### [Exercise requirements]
From the records below, pull each line that has "left".

### [Input data]
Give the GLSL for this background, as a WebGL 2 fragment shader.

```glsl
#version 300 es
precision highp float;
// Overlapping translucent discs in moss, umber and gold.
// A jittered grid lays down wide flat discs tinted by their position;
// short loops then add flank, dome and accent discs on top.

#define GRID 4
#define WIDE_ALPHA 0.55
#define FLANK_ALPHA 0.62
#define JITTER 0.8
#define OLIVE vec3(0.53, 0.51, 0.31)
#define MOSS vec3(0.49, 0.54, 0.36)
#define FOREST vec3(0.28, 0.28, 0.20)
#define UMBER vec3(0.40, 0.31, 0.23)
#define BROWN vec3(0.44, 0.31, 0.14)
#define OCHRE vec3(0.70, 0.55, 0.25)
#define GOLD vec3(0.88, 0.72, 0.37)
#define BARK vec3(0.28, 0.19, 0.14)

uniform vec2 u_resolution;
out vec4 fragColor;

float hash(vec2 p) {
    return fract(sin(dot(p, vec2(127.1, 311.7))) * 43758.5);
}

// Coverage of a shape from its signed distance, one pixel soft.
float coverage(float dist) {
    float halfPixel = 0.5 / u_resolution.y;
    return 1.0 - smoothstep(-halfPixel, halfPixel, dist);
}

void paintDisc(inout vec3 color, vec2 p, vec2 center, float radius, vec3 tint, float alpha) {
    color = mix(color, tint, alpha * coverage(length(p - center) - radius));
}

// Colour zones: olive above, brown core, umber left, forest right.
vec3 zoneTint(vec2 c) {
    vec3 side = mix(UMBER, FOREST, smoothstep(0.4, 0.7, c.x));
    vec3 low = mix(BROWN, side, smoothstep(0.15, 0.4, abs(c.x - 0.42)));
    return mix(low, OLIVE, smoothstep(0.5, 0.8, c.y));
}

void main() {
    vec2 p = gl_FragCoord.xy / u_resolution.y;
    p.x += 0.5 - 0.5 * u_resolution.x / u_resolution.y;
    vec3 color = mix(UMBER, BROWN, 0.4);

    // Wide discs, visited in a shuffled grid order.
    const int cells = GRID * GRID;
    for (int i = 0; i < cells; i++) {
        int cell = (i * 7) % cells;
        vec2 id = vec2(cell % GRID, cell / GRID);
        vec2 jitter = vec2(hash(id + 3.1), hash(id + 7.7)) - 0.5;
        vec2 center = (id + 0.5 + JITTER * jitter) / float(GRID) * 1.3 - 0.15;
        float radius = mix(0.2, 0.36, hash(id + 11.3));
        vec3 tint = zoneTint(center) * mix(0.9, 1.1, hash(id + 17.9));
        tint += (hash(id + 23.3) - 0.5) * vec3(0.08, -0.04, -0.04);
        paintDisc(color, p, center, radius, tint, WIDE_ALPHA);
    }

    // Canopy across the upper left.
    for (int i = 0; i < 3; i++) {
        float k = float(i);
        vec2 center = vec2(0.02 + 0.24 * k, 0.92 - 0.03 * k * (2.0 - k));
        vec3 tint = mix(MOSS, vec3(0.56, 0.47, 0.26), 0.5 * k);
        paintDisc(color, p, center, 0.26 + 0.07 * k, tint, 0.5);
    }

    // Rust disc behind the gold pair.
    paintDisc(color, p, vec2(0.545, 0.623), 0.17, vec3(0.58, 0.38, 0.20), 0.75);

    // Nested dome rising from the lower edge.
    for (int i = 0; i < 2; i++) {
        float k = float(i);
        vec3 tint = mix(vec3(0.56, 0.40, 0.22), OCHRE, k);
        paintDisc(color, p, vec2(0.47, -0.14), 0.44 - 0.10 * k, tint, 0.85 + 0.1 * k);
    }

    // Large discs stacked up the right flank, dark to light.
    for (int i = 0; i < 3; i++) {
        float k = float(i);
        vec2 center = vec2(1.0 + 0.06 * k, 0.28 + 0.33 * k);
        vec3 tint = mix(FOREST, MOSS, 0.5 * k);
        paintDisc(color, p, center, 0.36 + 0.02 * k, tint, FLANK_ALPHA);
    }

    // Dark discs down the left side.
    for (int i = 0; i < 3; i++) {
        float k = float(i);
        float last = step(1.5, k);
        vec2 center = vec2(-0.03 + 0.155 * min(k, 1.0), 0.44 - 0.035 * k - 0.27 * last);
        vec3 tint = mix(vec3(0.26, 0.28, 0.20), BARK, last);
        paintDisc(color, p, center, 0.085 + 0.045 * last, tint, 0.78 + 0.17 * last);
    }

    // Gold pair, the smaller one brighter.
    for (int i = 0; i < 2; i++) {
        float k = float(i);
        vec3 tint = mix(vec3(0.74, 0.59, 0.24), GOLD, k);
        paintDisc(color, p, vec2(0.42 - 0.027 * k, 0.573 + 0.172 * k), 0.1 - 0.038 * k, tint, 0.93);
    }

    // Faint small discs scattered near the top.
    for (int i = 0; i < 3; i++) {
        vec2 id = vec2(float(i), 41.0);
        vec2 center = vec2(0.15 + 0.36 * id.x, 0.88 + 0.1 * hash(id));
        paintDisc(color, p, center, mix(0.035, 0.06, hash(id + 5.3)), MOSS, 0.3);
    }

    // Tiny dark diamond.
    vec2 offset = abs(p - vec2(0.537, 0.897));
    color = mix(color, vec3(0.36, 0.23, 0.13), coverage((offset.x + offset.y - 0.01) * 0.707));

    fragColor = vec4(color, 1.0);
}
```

### [Answer box]
// Colour zones: olive above, brown core, umber left, forest right.
    // Canopy across the upper left.
    // Dark discs down the left side.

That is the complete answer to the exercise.